By Melissa Fossum
By Lauren Wise
By New Times
By Amanda Savage
By Jason P. Woodbury
By Troy Farah
By New Times
Four years back, the Red Hot Chili Peppers' triple-platinum phenom Blood Sugar Sex Magik served notice that the brash Southern California foursome was maturing. With its desperately honest take on loss and isolation, the single "Under the Bridge" dove to emotional depths the Chilis had previously not cared--or perhaps dared--to explore.
Now, on One Hot Minute, the Red Hots sound like a band that has fully come into its own. Only time will tell if this album represents the pinnacle of the group's evolution or simply the first effort from a higher plane. In either case, it is a masterpiece of mainstream modern rock.
At turns ferocious and meditative, exotic and down-home, One Hot Minute is a powerful celebration of--for lack of a more precise term--life on Earth.
For example, "One Big Mob" rages with the same atonal, shout-chorus fury as the Grammy-winning Red Hot number "Give It Away." But check the change in lyrical content: The rutting call of "Give it away, give it away, give it away now" has given way to a humanistic plea for global unity. "I am you are me," howls vocalist Anthony Kiedis, over and over, "One big mob in one big home."
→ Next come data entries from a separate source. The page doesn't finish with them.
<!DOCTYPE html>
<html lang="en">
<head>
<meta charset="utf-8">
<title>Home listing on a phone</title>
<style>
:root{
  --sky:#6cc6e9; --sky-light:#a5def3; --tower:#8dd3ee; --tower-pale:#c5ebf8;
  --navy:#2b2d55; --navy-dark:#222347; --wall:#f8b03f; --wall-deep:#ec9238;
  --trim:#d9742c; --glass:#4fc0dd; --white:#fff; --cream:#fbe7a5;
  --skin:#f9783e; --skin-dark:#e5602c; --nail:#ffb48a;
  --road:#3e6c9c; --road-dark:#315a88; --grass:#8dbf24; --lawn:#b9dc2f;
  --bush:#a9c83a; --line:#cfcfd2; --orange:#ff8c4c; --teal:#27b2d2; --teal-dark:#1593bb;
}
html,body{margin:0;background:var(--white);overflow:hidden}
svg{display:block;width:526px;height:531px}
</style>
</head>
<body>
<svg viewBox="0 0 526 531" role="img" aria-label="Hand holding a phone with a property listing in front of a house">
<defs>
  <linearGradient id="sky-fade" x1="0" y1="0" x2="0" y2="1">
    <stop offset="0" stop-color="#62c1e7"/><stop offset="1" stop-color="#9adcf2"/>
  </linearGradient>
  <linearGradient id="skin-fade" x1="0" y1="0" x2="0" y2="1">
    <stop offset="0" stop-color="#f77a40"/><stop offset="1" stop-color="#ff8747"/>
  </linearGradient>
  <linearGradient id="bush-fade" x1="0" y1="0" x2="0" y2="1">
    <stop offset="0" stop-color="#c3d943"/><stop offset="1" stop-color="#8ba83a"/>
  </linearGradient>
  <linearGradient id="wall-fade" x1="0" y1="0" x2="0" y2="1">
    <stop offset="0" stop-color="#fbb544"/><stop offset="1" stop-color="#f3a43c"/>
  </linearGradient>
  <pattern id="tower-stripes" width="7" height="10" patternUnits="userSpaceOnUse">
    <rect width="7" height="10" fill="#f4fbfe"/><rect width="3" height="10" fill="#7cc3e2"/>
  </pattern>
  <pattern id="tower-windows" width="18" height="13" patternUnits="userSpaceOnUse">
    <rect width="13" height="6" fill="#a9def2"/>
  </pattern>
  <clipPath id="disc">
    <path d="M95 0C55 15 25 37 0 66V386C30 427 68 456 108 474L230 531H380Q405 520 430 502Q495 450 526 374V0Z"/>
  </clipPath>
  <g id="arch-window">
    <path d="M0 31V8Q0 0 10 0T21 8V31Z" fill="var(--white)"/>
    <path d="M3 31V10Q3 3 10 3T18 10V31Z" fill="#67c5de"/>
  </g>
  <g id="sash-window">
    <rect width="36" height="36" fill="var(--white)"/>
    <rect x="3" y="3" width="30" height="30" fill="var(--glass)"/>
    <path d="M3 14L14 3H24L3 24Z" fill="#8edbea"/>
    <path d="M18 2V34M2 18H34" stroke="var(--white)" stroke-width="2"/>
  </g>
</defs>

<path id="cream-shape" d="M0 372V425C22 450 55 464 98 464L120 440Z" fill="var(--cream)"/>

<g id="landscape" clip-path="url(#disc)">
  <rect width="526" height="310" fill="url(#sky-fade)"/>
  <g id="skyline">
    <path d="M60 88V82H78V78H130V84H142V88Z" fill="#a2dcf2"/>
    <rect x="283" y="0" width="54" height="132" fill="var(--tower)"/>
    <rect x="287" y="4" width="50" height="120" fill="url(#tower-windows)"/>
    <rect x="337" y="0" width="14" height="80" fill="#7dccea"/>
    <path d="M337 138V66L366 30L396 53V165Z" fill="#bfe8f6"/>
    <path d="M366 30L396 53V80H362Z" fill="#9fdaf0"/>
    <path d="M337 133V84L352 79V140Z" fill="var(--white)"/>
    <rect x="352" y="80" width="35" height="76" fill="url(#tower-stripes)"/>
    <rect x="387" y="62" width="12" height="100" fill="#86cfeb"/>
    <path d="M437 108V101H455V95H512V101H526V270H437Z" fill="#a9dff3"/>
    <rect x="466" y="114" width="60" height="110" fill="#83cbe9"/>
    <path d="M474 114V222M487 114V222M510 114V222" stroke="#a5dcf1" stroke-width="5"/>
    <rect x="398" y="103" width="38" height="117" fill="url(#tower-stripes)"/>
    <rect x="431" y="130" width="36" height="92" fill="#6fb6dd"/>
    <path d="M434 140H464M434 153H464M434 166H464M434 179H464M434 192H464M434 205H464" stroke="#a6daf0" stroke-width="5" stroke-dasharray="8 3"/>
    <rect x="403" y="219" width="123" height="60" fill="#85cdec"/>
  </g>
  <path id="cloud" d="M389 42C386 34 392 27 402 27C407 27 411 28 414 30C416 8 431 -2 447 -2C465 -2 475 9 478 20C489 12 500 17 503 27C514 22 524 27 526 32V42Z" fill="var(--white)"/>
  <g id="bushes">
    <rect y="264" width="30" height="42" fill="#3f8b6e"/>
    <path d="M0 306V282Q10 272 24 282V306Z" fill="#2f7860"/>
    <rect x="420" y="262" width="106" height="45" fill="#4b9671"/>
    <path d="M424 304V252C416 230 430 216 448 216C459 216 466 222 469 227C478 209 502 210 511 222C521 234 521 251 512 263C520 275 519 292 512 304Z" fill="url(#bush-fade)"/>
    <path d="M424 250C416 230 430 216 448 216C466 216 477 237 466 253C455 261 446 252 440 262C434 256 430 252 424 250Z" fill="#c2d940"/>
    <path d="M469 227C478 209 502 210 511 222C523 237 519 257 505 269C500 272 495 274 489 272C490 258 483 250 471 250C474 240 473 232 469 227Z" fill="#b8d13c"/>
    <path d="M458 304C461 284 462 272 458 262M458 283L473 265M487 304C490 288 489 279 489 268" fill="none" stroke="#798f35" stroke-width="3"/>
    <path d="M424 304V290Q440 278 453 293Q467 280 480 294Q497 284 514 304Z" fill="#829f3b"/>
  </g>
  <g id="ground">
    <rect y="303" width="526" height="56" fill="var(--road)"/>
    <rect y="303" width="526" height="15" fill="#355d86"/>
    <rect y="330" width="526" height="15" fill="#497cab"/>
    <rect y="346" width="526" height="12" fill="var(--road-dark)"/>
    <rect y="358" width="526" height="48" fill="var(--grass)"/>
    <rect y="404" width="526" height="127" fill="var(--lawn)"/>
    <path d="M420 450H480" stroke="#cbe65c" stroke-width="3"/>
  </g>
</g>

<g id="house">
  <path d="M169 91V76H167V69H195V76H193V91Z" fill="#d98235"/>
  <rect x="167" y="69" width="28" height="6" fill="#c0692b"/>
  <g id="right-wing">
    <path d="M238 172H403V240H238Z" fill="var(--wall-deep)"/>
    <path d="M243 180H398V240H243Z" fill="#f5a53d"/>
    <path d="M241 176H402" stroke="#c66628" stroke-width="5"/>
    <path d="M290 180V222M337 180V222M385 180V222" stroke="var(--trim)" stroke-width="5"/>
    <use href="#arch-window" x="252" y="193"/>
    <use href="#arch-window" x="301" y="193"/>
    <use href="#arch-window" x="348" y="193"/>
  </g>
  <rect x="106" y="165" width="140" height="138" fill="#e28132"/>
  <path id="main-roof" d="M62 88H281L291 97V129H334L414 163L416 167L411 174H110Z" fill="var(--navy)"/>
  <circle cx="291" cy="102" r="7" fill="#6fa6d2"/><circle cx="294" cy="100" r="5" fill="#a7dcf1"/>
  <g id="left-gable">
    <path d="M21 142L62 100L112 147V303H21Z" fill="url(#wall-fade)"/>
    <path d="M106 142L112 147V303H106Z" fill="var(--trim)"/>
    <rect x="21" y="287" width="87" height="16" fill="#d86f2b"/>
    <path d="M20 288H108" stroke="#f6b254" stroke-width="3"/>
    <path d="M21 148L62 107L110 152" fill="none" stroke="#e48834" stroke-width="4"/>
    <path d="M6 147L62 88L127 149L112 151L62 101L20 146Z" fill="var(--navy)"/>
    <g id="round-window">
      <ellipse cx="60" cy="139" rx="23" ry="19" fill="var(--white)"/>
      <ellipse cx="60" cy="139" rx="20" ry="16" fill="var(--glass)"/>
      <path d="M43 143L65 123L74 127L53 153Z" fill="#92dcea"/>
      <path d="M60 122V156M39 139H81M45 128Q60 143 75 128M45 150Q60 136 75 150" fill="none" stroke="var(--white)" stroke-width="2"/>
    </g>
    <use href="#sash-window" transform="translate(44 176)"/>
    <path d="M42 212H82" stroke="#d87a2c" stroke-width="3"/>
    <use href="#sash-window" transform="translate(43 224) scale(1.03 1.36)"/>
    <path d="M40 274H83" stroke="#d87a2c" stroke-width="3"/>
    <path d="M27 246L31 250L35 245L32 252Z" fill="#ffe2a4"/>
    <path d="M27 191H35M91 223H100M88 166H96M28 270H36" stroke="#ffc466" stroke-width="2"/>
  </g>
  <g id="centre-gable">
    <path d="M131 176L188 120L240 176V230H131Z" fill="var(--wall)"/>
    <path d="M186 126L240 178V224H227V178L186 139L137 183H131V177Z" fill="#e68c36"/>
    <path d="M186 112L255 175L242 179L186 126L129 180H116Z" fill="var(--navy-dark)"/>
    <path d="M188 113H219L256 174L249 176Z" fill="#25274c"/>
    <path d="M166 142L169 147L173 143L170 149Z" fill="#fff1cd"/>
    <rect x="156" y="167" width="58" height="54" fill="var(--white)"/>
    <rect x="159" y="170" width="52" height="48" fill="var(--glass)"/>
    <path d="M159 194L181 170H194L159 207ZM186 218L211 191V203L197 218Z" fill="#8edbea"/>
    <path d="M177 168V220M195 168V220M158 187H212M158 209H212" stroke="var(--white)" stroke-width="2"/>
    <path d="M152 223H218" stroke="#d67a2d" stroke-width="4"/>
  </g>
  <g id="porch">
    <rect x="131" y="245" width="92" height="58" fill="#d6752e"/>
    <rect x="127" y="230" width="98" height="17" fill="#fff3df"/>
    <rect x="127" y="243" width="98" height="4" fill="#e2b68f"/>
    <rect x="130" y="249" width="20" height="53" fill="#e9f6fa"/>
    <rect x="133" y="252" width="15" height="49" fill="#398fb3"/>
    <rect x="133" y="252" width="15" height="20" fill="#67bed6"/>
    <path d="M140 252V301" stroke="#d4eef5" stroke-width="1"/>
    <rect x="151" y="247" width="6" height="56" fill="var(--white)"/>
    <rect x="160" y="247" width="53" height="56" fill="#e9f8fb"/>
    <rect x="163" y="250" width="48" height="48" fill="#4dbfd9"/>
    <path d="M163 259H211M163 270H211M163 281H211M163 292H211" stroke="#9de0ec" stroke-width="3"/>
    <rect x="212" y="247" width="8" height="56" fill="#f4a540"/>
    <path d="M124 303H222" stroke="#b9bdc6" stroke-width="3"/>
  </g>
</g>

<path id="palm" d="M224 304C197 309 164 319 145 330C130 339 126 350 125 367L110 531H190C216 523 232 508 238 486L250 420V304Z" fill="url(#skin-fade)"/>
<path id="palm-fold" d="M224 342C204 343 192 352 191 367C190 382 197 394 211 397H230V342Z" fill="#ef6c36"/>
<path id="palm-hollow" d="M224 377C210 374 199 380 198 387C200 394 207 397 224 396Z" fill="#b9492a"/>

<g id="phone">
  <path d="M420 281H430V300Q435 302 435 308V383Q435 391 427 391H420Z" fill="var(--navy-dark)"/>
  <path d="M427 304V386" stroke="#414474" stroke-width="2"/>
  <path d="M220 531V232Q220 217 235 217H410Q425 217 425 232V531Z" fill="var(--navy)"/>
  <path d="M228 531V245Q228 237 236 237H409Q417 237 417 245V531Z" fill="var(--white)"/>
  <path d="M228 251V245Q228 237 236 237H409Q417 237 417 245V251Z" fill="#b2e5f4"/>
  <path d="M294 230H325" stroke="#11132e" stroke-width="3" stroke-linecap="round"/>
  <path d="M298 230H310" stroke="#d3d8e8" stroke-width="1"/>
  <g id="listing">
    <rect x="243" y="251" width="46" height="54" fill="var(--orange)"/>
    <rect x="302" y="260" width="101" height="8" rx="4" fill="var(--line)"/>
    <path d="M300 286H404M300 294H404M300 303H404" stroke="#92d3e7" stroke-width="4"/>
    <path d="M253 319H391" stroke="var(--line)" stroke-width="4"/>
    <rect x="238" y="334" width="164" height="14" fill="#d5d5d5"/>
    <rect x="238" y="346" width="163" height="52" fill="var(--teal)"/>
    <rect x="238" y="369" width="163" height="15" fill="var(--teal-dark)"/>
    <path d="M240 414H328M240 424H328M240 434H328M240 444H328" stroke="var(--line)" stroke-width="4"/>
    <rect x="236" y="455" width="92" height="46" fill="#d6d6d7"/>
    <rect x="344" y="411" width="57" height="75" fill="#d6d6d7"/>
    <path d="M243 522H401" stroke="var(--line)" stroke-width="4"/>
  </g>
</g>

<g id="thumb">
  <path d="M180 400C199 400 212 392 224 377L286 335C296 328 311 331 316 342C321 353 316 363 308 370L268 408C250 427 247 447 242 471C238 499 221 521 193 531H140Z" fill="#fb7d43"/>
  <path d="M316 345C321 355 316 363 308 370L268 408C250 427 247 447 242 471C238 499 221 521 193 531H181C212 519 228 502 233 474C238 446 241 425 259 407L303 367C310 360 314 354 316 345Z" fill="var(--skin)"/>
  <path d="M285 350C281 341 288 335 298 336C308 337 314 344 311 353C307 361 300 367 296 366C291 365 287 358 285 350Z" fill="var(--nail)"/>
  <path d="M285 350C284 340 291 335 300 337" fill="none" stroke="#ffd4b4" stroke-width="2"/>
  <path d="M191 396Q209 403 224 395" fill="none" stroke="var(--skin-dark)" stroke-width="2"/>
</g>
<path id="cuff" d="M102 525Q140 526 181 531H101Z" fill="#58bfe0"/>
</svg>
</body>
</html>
Granted, One Hot Minute wouldn't be a bona fide Chili Peppers album if it didn't boast at least one ode to sweaty, screamy, claw-the-sheets sex. Thankfully, the male-as-dominator subtext that soured so many of the Peppers' previous attempts at rock 'n' roll erotica is nowhere to be found on "Coffeeshop." Instead, we get white-hot lyrics about two lovers hopped up on lust, caffeine and philosophic discourse who try to find out how many positions of the Kamasutra are achievable in an automobile.
Complementing that steamy scenario is a heavy, finely honed guitar/vocals hook that pulls you into the chorus like a primal urge. Resistance is futile.
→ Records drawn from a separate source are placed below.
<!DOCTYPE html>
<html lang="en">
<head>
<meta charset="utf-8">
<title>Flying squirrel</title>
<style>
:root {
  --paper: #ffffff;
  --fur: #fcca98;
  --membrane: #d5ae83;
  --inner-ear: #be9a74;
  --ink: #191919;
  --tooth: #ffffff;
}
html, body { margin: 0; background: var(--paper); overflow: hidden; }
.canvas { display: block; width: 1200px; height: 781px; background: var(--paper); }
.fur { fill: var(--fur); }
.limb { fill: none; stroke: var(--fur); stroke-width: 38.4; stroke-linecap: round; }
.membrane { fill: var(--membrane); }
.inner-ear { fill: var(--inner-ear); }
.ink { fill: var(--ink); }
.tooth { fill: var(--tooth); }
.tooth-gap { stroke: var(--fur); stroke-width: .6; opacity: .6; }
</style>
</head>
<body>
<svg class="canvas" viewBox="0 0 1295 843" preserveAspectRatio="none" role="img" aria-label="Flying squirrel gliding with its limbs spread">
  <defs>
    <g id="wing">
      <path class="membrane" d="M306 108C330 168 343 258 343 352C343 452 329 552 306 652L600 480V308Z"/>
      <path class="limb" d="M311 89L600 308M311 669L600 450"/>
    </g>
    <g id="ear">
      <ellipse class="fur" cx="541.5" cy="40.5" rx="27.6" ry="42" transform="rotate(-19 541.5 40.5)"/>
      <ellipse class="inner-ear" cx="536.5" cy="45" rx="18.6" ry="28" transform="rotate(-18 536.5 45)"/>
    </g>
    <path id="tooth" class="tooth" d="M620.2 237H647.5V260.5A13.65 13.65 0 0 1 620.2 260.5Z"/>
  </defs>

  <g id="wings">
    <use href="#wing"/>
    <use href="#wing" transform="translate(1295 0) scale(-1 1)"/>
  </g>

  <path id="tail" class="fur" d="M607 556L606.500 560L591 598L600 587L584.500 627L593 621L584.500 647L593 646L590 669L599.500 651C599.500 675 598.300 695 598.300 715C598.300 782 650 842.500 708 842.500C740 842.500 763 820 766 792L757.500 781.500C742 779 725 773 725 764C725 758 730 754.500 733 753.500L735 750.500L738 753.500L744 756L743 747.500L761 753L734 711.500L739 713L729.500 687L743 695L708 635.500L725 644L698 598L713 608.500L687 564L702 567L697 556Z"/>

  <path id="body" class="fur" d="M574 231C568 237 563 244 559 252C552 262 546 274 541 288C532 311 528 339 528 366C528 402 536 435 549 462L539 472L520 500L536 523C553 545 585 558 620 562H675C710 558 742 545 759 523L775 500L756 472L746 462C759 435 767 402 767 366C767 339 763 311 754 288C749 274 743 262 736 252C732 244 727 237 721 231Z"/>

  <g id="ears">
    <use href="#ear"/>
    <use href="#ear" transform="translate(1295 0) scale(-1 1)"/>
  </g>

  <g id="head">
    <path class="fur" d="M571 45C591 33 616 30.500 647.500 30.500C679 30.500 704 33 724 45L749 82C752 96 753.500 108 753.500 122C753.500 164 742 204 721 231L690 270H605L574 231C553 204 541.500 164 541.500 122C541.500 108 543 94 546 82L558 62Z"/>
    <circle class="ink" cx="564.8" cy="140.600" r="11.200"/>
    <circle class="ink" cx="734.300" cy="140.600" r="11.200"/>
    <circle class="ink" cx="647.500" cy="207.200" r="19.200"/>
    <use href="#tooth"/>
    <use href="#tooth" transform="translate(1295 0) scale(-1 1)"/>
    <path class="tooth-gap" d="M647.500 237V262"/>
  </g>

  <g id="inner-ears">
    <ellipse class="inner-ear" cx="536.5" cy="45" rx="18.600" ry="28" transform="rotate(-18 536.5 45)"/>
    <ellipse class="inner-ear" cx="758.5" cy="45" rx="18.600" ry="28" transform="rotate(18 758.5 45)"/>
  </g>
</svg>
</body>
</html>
Let's hope the revolving-door succession of Chili Pepper guitarists--which started in 1988 after the drug-overdose death of original band member Hillel Slovak--has finally come to a halt with the addition of former Jane's Addiction axman Dave Navarro. Navarro is a perfect fit. He not only smoothly assimilates to the band's natural sound--a motley stew of punk, funk and fusion that alternately bounces and slams--he broadens it with his penchant for bone-crushing power chords and lead lines that soar and attack like a heavy-metal bird of prey.
One Hot Minute is one of those rare beauties that lacks an obvious weak link. None of the songs on this album suck. One complaint: Kiedis' spoken-word intro to "Deep Kick" sounds like the LSD-induced, pseudo-spiritual ramblings of a high school hippie: "Love and music can save us and did while the giant gray monster grew more poisoned and volatile around us."
Pretty out there, dude.
The vocalist is more convincing on "Walkabout," a compound of One Hot Minute's finest elements--humanism, grit and exquisite musicianship.
"I want to go on a walkabout, and find out what's it all about," he speak-sings over a trancey groove that soon evaporates in a bomb-drop fusion break. "In the heat, I've got myself to meet." Don't we all.--David Holthouse
500 Miles to Glory(Gearhead/Red Devil)
Like to gap your sparkplugs while crankin' superfueled punk tunes? Thanks to the good guys at Gearhead Magazine, now you can.
The brain child of former Maximum Rock-'n'-Roll writer Michael LaVella, Gearhead daringly probes the similarities between punk music and drag racing. One recent issue highlighted everything from souped-up motors to big-band barfly Sam Butera--and, of course, all the excellent punk outfits on this CD.
Embedded among excerpts of circa-1955 racetrack announcing are previously unreleased tracks (no pun intended) from the Supersuckers and the New Bomb Turks. The Dwarves' twisted singer Blag Dahlia is reincarnated in pure form on "The Crucifixion Is Now." Teengenerate, a spazzy garage band from Japan, speeds through a cover of "My GTO" in just over a minute, and Tucson's the Fells manage to sound inspired while chanting "gooba-gooba-gooba-gooba" on their cover of "Don't You Just Know It."
As any trip to a used-CD store will reveal, there is a surplus of compilation albums on the market. It seems like everyone and his pet monkey has put one out lately, and most of them lack the sort of cohesive theme that keeps 500 Miles to Glory running smoothly. Soaked with high-octane attitude and perfectly chosen sound bites, this disc gets the checkered flag.--Scott Blair
The Guess Who
Company of Strangers
When was the last time you heard a rock enthusiast utter this accolade? "Wow, what an awesome rhythm section the Guess Who had! I wish to God they'd reunite to play soft rock like Mike and the Mechanics!" Probably never. Yet the Guess Who's invisible rhythm section--fronted by some new faceless faces--is all you get on this sham of a reunion album.